In part 1 of this mini-series I wrote about data skew and the problems it can cause with parameters. In part 2, I looked at what happens when the optimiser can’t sniff values. In this post, I’m going to look at a third thing that can cause parameter sniffing problems. It’s fairly obvious once you know about it, but the first time it was pointed out to me I was a little surprised.
So, to recap. When the query optimiser gets a stored procedure to compile, it knows the values of any parameter passed to that procedure. It will then compile the procedure and optimise the queries based upon the value of those parameters. The optimiser cannot sniff the values of variables, because the values of the variables have not been set at the time that the procedure is optimised.
I’m going to use the same sample code and data as in the first article, to keep things consistent.
From the tests that were done before, I know that the query
select * from largetable where somestring = 'zzz'
executes optimally with an index seek and returns 9 rows. Likewise, I know that the query
select * from largetable where somestring = 'abc'
executes optimally with a clustered index scan and returns 1667 rows.
Now, let’s see if I can get the optimiser to make the wrong choice.

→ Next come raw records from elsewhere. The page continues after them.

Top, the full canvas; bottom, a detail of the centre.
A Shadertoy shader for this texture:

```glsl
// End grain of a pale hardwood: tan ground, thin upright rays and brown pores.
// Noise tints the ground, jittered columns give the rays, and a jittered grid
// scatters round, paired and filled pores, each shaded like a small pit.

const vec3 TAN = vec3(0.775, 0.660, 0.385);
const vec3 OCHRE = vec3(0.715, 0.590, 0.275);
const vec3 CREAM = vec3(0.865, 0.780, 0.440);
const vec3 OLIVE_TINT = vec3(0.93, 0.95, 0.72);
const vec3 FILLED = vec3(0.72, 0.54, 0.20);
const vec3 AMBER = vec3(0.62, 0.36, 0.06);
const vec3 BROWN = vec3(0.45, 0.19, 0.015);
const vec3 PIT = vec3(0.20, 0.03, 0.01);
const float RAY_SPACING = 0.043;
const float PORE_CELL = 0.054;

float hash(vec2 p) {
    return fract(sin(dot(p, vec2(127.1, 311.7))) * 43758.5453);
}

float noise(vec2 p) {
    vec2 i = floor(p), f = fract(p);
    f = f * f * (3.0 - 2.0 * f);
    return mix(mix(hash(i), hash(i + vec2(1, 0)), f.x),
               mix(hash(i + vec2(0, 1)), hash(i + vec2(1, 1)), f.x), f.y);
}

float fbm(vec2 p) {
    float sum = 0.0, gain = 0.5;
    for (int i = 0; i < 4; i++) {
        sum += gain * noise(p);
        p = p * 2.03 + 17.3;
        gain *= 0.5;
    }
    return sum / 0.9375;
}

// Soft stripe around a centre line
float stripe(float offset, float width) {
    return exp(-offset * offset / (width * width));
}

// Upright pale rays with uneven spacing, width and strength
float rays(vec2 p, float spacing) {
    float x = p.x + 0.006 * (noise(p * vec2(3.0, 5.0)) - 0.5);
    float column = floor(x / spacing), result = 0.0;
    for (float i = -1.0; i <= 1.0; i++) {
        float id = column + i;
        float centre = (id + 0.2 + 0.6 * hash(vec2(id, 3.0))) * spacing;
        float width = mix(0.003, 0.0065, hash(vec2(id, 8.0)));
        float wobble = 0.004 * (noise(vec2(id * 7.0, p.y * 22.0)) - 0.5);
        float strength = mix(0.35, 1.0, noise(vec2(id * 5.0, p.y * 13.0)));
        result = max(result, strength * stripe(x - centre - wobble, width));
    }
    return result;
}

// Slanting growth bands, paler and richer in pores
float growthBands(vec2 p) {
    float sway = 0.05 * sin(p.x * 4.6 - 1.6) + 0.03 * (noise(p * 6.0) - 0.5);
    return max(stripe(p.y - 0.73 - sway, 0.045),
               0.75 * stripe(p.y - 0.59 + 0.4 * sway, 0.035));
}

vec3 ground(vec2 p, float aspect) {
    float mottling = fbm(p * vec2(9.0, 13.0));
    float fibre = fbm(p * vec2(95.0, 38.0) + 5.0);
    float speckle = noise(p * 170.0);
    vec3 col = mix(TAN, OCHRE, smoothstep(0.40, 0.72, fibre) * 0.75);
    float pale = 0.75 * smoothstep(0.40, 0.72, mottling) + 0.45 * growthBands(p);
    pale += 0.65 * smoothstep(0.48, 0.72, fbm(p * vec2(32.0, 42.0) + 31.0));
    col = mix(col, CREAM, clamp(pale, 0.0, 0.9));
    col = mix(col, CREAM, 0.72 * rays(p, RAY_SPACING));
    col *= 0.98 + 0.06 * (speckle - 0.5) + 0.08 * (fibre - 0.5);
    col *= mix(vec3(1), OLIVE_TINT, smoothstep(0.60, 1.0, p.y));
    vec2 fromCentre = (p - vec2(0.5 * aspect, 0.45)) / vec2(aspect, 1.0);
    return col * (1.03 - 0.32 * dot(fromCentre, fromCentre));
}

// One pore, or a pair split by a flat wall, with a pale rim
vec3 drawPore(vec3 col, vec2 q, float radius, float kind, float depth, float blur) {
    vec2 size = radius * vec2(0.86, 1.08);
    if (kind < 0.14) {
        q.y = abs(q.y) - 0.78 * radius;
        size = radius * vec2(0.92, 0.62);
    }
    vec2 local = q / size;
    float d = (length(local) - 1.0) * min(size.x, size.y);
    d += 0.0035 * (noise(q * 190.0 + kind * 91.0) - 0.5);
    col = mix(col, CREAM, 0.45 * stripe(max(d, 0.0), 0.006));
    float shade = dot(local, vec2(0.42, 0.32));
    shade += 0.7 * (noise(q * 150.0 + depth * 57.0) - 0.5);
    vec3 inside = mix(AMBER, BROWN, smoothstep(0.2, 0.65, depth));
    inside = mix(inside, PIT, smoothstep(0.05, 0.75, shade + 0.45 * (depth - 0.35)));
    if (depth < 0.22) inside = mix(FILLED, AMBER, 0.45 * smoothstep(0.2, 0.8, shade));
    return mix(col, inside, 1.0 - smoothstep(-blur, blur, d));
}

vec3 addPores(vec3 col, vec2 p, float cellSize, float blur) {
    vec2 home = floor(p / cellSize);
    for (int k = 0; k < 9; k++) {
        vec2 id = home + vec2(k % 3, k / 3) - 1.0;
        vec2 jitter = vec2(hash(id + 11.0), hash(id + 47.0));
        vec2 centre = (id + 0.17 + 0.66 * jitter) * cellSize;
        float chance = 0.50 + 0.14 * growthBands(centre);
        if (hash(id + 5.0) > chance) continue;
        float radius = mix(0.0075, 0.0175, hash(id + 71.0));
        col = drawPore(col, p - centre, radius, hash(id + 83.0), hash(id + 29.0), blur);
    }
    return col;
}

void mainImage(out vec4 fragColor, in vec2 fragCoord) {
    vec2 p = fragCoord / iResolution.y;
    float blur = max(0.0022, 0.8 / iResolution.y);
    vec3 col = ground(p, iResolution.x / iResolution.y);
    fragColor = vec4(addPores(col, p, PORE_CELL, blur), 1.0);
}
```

CREATE PROCEDURE TestSniffing3 @StringVar VARCHAR(10) AS IF @StringVar not like 'a%' SET @StringVar = 'abc' SELECT * from largetable where somestring = @StringVar GO
Looks simple enough. It the parameter isn’t within a certain range, set it to some default value. This kind of stored proc construction isn’t unusual. I often see it in search procs. Pass in a NULL if you want all rows to match. Let’s see what the optimiser makes of it.
EXEC TestSniffing3 'zzz'
It returns 1667 rows, as expected. Now take a look at the execution plan. It’s doing an index seek. Not what was expected and not optimal. On my machine the key lookup’s in at 87% of the query.
So, what went wrong?
A look at the properties of the index seek give a clue. Estimated rows – 9 actual rows – 1667. The xml form of the execution plan give another clue.
<ColumnReference Column="@StringVar" ParameterCompiledValue="'zzz'" ParameterRuntimeValue="'abc'" />
When this procedure was compiled, the value of the parameter was ‘zzz’. The optimiser compiled a plan optimal for that value. It didn’t and couldn’t know that the parameter was going to change within the stored procedure before the query was executed.
This is something that can really bite badly. There often doesn’t appear to be a good reason for the plan to be wrong. Most people don’t go reading the raw XML of the execution plans, for good reason. It esspecially needs to be ketp in mind on procs that have multiple optional parameters, like the following
create procedure DoSearch @var1 varchar(10) = NULL, @var2 varchar(10) = NULL AS IF @var1 is null @var1 = '%' IF @var2 is null @var2 = '%' SELECT * FROM SomeBigTable WHERE Col1 like @var1 AND Col2 LIKE @var2 GO
If, when the proc is first compiled, either of the parameters is NULL, SQL will compile a plan optimal for no rows because a LIKE NULL will not match anything. If the query then goes on to match the entire table, the plan is not going to be very optimal at all.
That I think concludes the short series on parameter sniffing. As always, I’m interested in hearing other people’s take on these problems and their favourite solutions.